When I was a chemical engineering undergraduate student we had a class called process design and economics. We took a chemical product (for example, ammonia) and designed all the unit operations and facilities necessary to most efficiently produce the product while at the same time calculating cost and return on investment (ROI). This was my favorite class because it was the closest thing to designing my own factory.
Figuring out the most cost-effective way to produce a chemical is one thing, figuring out how to do this for living things is quite another matter.
While we can control the equipment we design and quite accurately model the process parameters, there is still so much we don’t understand when it comes to light and plants.
In the scientific community, we still don’t understand all the intricacies of photosynthesis and light response pathways, nor can we model the millions of ways light, humidity, temperature, nutrients, and gene expression interact. We don’t have all plant genomes mapped out – and for those we do, we have only a fraction of the genes annotated. What this means is that although we can calculate the cost, efficiencies, and mechanical aspects of lighting; it’s modeling the effects of light on the end product (which is living) that is much more challenging.
As I’ve said before, I like a challenge. That’s why in this next quarter I’ll be putting together research and calculations for the sole purpose of better understanding and modeling the conversion of electricity to light and light to plants. The goal: to come up with strategies in which we can model horticulture lighting from both the unit operations and the efficiency standpoint. Eventually, as we understand more about light and particular crops, we can complete the model with better understanding of expected yields and changes due to crop species. Meaning, these models will be a work in progress.
For now, the goal is agreeing on a framework. This is not an easy task, like building a hypothetical ammonia factory.
This is real life. It involves real dollars.
Therefore, I ask for honest, scientific, mathematical input. As you read through my reports, feel free to contact Illumitex or myself with any feedback. In my opinion, a better world is a world where our dollars and energy lead to a more sustainable food production system – which will require teamwork between all of us…

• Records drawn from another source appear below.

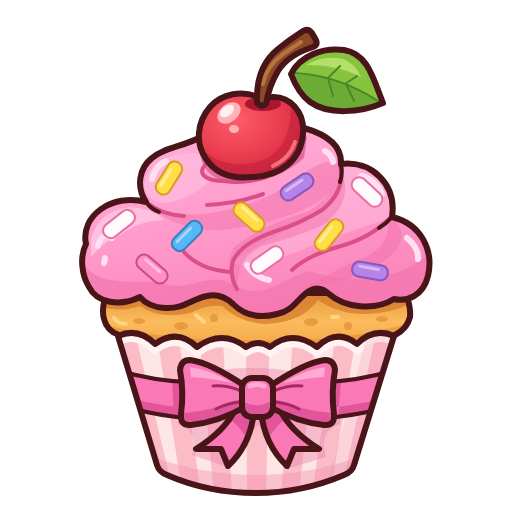
<!DOCTYPE html>
<html lang="en">
<head>
<meta charset="utf-8">
<title>Cherry cupcake</title>
<style>
:root {
  --line: #4a1519;
  --frost: #ff9ccb;
  --frost-light: #ffbfdf;
  --frost-dark: #f274ac;
  --frost-fold: #d94f86;
  --cake: #f9b655;
  --cake-dark: #e58f35;
  --paper: #ffe6e6;
  --paper-stripe: #fbbcc8;
  --bow: #fb78b6;
  --bow-dark: #e2559a;
  --bow-light: #ffa9d3;
  --cherry: #ea3b4e;
  --cherry-dark: #c4213c;
  --leaf: #86c440;
  --leaf-dark: #5fa02f;
  --stem: #8a4a26;
  --yellow: #ffdf45;
  --yellow-edge: #d99a2a;
  --white: #fffafc;
  --white-edge: #e86fa5;
  --blue: #56b8f5;
  --blue-edge: #3a7fc4;
  --purple: #b583ea;
  --purple-edge: #8a55bd;
  --pink: #ff8fc4;
  --pink-edge: #cf4a8b;
}
html, body { margin: 0; background: #fff; overflow: hidden; }
svg { display: block; width: 512px; height: 512px; }
.outline { fill: none; stroke: var(--line); stroke-width: 6; stroke-linejoin: round; stroke-linecap: round; }
.thin { stroke-width: 4; }
.fold { fill: none; stroke: var(--frost-fold); stroke-width: 4; stroke-linecap: round; }
.crease { fill: none; stroke: #a52a62; stroke-width: 3; stroke-linecap: round; }
.sprinkle { stroke-width: 2; }
.yellow { fill: var(--yellow); stroke: var(--yellow-edge); }
.white { fill: var(--white); stroke: var(--white-edge); }
.blue { fill: var(--blue); stroke: var(--blue-edge); }
.purple { fill: var(--purple); stroke: var(--purple-edge); }
.pink { fill: var(--pink); stroke: var(--pink-edge); }
</style>
</head>
<body>
<svg viewBox="0 0 512 512" role="img" aria-label="Cupcake with pink frosting, sprinkles, a cherry and a bow">
  <defs>
    <path id="wrapper-shape" d="M118 336Q138 327 155 344Q177 328 197 347Q222 329 246 347Q252 343 258 343Q264 343 270 347Q292 329 317 347Q337 328 357 344Q374 327 394 336L354 465Q352 472 344 475Q302 493 256 493Q208 493 167 475Q159 472 157 465Z"/>
    <path id="cake-shape" d="M107 293Q101 308 104 319Q107 331 119 335Q138 346 256 350Q374 346 395 335Q407 329 410 317Q411 305 405 293Z"/>
    <path id="frosting-shape" d="M146 202C136 187 139 168 152 158C165 147 183 147 203 136Q256 112 304 128C325 134 342 145 341 164C371 160 397 184 392 217C421 224 434 250 428 276C423 296 407 302 394 299C375 311 345 308 329 294Q319 285 309 291C297 299 293 311 277 314C258 319 243 314 233 304Q221 293 207 296C191 299 185 309 165 308Q148 307 140 297C120 307 97 303 89 287C81 274 80 256 86 244C80 216 112 193 146 202Z"/>
    <path id="cherry-shape" d="M260 98C243 89 221 94 210 107C197 122 195 143 206 159C216 174 233 179 252 177C281 176 301 160 303 134C305 111 289 96 272 97Q266 97 260 98Z"/>
    <path id="leaf-shape" d="M291 74C300 56 323 47 344 50C368 54 373 78 383 103C360 113 328 115 310 102Q298 93 291 74Z"/>
    <path id="loop-shape" d="M245 386C227 374 207 362 190 360Q181 360 180 370Q184 392 181 414Q180 426 191 425C210 423 229 416 245 407Z"/>
    <path id="tail-shape" d="M236 408C228 425 212 439 196 449L221 449L228 466C245 450 252 431 254 411Z"/>
    <rect id="sprinkle-shape" x="-18" y="-7.5" width="36" height="15" rx="7"/>
    <path id="sprinkle-shine" d="M-11-3H8" stroke="#fff" stroke-width="3" stroke-linecap="round" opacity=".45"/>
    <linearGradient id="frosting-tone" x1="0" y1="0" x2=".35" y2="1">
      <stop offset="0" stop-color="#ffb3d8"/><stop offset=".6" stop-color="#ff9acb"/><stop offset="1" stop-color="#fb86ba"/>
    </linearGradient>
    <linearGradient id="cake-tone" x1="0" y1="0" x2="0" y2="1">
      <stop offset="0" stop-color="#e99a3d"/><stop offset=".5" stop-color="#fbbb5c"/><stop offset="1" stop-color="#f3a544"/>
    </linearGradient>
    <radialGradient id="cherry-tone" cx=".36" cy=".32" r=".75">
      <stop offset="0" stop-color="#fb5d68"/><stop offset=".6" stop-color="#ea3b4e"/><stop offset="1" stop-color="#cb2540"/>
    </radialGradient>
    <clipPath id="wrapper-clip"><use href="#wrapper-shape"/></clipPath>
    <clipPath id="cake-clip"><use href="#cake-shape"/></clipPath>
    <clipPath id="frosting-clip"><use href="#frosting-shape"/></clipPath>
    <clipPath id="cherry-clip"><use href="#cherry-shape"/></clipPath>
    <clipPath id="leaf-clip"><use href="#leaf-shape"/></clipPath>
  </defs>

  <rect width="512" height="512" fill="#fff"/>

  <g id="cake">
    <use href="#cake-shape" fill="url(#cake-tone)"/>
    <g clip-path="url(#cake-clip)">
      <path d="M100 290H412V303Q390 314 365 314Q338 314 318 300Q303 322 266 324Q240 323 222 306Q207 304 190 313Q160 320 140 306Q120 313 100 306Z" fill="#d67c2d" opacity=".75"/>
      <path d="M104 325Q180 343 256 340Q340 343 410 323V355H104Z" fill="var(--cake-dark)" opacity=".6"/>
      <g fill="#e99b3f">
        <ellipse cx="139" cy="321" rx="6" ry="3"/><ellipse cx="181" cy="326" rx="7" ry="4"/>
        <circle cx="214" cy="318" r="4"/><ellipse cx="311" cy="322" rx="7" ry="4"/>
        <circle cx="348" cy="326" r="4"/><ellipse cx="382" cy="319" rx="6" ry="3"/>
      </g>
      <path d="M114 318Q118 324 126 324M196 315L204 322M332 317H338" fill="none" stroke="#ffd486" stroke-width="4" stroke-linecap="round"/>
    </g>
    <use href="#cake-shape" class="outline"/>
  </g>

  <g id="wrapper">
    <use href="#wrapper-shape" fill="var(--paper)"/>
    <g clip-path="url(#wrapper-clip)">
      <g fill="var(--paper-stripe)">
        <path d="M112 325H133L173 490H155Z"/>
        <path d="M155 325H177L201 495H183Z"/>
        <path d="M198 325H222L232 495H214Z"/>
        <path d="M246 325H270L266 495H247Z"/>
        <path d="M294 325H317L299 495H281Z"/>
        <path d="M337 325H358L330 495H312Z"/>
        <path d="M378 325H400L358 490H341Z"/>
      </g>
      <path d="M118 338Q138 329 155 346Q177 330 197 349Q222 331 246 349Q258 341 270 349Q292 331 317 349Q337 330 357 346Q374 329 394 338" fill="none" stroke="#fff4f2" stroke-width="14"/>
      <path d="M150 456Q256 494 362 456V500H150Z" fill="#ee8fab" opacity=".4"/>
      <path d="M367 335H400L350 490H326Z" fill="#ee8fab" opacity=".22"/>
      <path d="M178 380Q256 354 338 383L340 424Q318 431 326 457L290 468L258 425L227 467L192 455Q200 433 178 424Z" fill="#e77fa5" opacity=".4"/>
      <g id="band">
        <path d="M120 371Q155 381 188 382V418Q160 416 130 408ZM392 371Q357 381 324 382V418Q354 416 384 408Z" fill="var(--bow)"/>
        <path d="M130 398Q160 406 188 408V418Q160 416 130 408ZM384 398Q354 406 324 408V418Q354 416 384 408ZM172 380H188V418H174ZM324 380H341L338 418H324Z" fill="var(--bow-dark)"/>
        <path class="outline thin" d="M120 371Q155 381 188 382M130 408Q160 416 188 418M392 371Q357 381 324 382M384 408Q354 416 324 418"/>
      </g>
    </g>
    <use href="#wrapper-shape" class="outline"/>
  </g>

  <g id="bow">
    <g id="bow-half">
      <use href="#tail-shape" fill="var(--bow)"/>
      <path d="M238 410L254 411Q252 425 246 437Q238 425 231 420Z" fill="var(--bow-dark)"/>
      <use href="#tail-shape" class="outline" stroke-width="5"/>
      <use href="#loop-shape" fill="var(--bow)"/>
      <path d="M184 413Q213 411 245 397V407Q218 422 190 424Q183 423 184 413Z" fill="var(--bow-dark)"/>
      <path d="M190 367Q211 370 232 383Q210 378 191 377Z" fill="var(--bow-light)"/>
      <path class="crease" d="M241 391Q227 385 213 386M241 402Q227 403 216 409"/>
      <use href="#loop-shape" class="outline"/>
    </g>
    <use href="#bow-half" transform="matrix(-1 0 0 1 515 0)"/>
    <rect x="242" y="378" width="31" height="39" rx="10" fill="var(--bow)"/>
    <path d="M244 402Q257 409 271 401V409Q268 415 257 415Q246 415 244 409Z" fill="var(--bow-dark)"/>
    <path d="M250 386Q257 383 264 386" fill="none" stroke="var(--bow-light)" stroke-width="5" stroke-linecap="round"/>
    <rect class="outline" x="242" y="378" width="31" height="39" rx="10"/>
  </g>

  <g id="frosting">
    <use href="#frosting-shape" fill="url(#frosting-tone)"/>
    <g clip-path="url(#frosting-clip)">
      <path d="M82 263C104 292 145 276 169 285C192 291 211 270 234 285C262 303 285 277 309 271C342 282 399 286 432 250V325H75Z" fill="var(--frost-dark)" opacity=".6"/>
      <path d="M341 164Q344 199 311 218Q268 239 230 263Q251 269 286 256Q348 231 391 218Q398 175 341 164Z" fill="var(--frost-light)" opacity=".5"/>
      <path d="M146 202Q176 222 226 210Q270 202 307 171Q329 157 341 164Q341 192 309 207Q275 224 224 230Q174 232 146 202Z" fill="var(--frost-dark)" opacity=".5"/>
      <path d="M144 185Q149 159 181 154Q202 150 211 164Q198 174 210 181Q185 203 160 203Q147 200 144 185Z" fill="var(--frost-light)" opacity=".65"/>
      <path d="M91 239Q98 211 130 207Q151 208 164 220Q137 221 121 235Q103 241 91 257Z" fill="var(--frost-light)"/>
      <path d="M388 222Q391 250 351 263Q327 275 307 286Q350 283 384 261Q415 239 392 217Z" fill="var(--frost-dark)" opacity=".55"/>
      <path d="M238 291Q222 268 234 247Q262 225 309 211Q334 196 341 169Q355 204 321 226Q290 239 262 246Q234 260 238 291Z" fill="var(--frost-dark)" opacity=".5"/>
      <path d="M200 147Q199 176 229 183Q272 186 304 158L307 137L251 116Z" fill="#d94c83" opacity=".65"/>
      <path class="fold" d="M146 202Q162 215 184 216M205 165C197 174 206 181 224 181Q244 184 266 177M340 165Q346 191 322 210Q301 223 276 231Q241 243 233 261Q229 276 237 289M390 218Q370 238 341 246Q308 255 292 270M207 205Q236 204 263 194M184 252Q200 270 231 272"/>
      <path d="M152 179Q155 166 166 161M98 246Q102 231 112 238M105 258L104 263M325 151Q332 155 333 162M361 176Q375 179 382 194M407 238Q419 248 418 259M247 265Q254 277 269 280" fill="none" stroke="#ffe0f0" stroke-width="6" stroke-linecap="round"/>
    </g>
    <use href="#frosting-shape" class="outline"/>
    <path class="outline thin" d="M146 202Q151 209 159 212M341 164Q343 174 340 182M392 217Q386 224 379 228"/>
  </g>

  <g id="sprinkles">
    <g transform="translate(169 178) rotate(-58)"><use href="#sprinkle-shape" class="sprinkle yellow"/><use href="#sprinkle-shine"/></g>
    <g transform="translate(119 224) rotate(-38)"><use href="#sprinkle-shape" class="sprinkle white"/></g>
    <g transform="translate(187 236) rotate(-45)"><use href="#sprinkle-shape" class="sprinkle blue"/><use href="#sprinkle-shine"/></g>
    <g transform="translate(152 269) rotate(41)"><use href="#sprinkle-shape" class="sprinkle pink"/><use href="#sprinkle-shine"/></g>
    <g transform="translate(249 217) rotate(42)"><use href="#sprinkle-shape" class="sprinkle yellow"/><use href="#sprinkle-shine"/></g>
    <g transform="translate(297 187) rotate(-34)"><use href="#sprinkle-shape" class="sprinkle purple"/><use href="#sprinkle-shine"/></g>
    <g transform="translate(329 235) rotate(-51)"><use href="#sprinkle-shape" class="sprinkle yellow"/><use href="#sprinkle-shine"/></g>
    <g transform="translate(267 260) rotate(-35)"><use href="#sprinkle-shape" class="sprinkle white"/></g>
    <g transform="translate(367 192) rotate(43)"><use href="#sprinkle-shape" class="sprinkle white"/></g>
    <g transform="translate(370 271) rotate(10)"><use href="#sprinkle-shape" class="sprinkle purple"/><use href="#sprinkle-shine"/></g>
  </g>

  <g id="cherry">
    <use href="#cherry-shape" fill="url(#cherry-tone)"/>
    <g clip-path="url(#cherry-clip)">
      <path d="M199 146Q220 169 253 163Q292 156 291 104L311 115V182H199Z" fill="var(--cherry-dark)" opacity=".6"/>
      <ellipse cx="263" cy="104" rx="18" ry="7" fill="#a9182f"/>
      <path d="M273 166Q290 158 295 142" fill="none" stroke="#f4737b" stroke-width="4" stroke-linecap="round"/>
      <ellipse cx="229" cy="113" rx="13" ry="9" transform="rotate(-38 229 113)" fill="#ffb3b6"/>
      <ellipse cx="227" cy="111" rx="8" ry="5" transform="rotate(-38 227 111)" fill="#fff0ef"/>
      <ellipse cx="234" cy="129" rx="5" ry="4" fill="#ffb3b6"/>
    </g>
    <use href="#cherry-shape" class="outline"/>
  </g>

  <g id="leaf">
    <use href="#leaf-shape" fill="var(--leaf)"/>
    <g clip-path="url(#leaf-clip)">
      <path d="M291 74Q338 74 383 103V120H300Z" fill="var(--leaf-dark)" opacity=".65"/>
      <path d="M306 65Q323 55 343 59Q356 64 361 77Q336 64 306 65Z" fill="#b4df68"/>
      <path d="M294 73Q338 75 378 101M329 77L340 66M345 84L357 76M328 78L333 96M347 86L354 101" fill="none" stroke="#4c8728" stroke-width="2" stroke-linecap="round"/>
    </g>
    <use href="#leaf-shape" class="outline"/>
  </g>

  <g id="stem">
    <path d="M257 103C256 80 263 61 278 49Q289 40 303 31Q308 28 312 33L316 40Q318 45 313 47C297 52 285 60 278 71Q269 86 266 104Q262 108 257 103Z" fill="var(--stem)"/>
    <path d="M263 84Q266 67 283 54L301 42" fill="none" stroke="#b8743f" stroke-width="4" stroke-linecap="round"/>
    <path class="outline" stroke-width="5" d="M257 103C256 80 263 61 278 49Q289 40 303 31Q308 28 312 33L316 40Q318 45 313 47C297 52 285 60 278 71Q269 86 266 104Q262 108 257 103Z"/>
  </g>
</svg>
</body>
</html>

Let the calculations begin.
Follow up White Paper: https://illumitex.com/modeling-complexities-horticulture-lighting-white-paper-780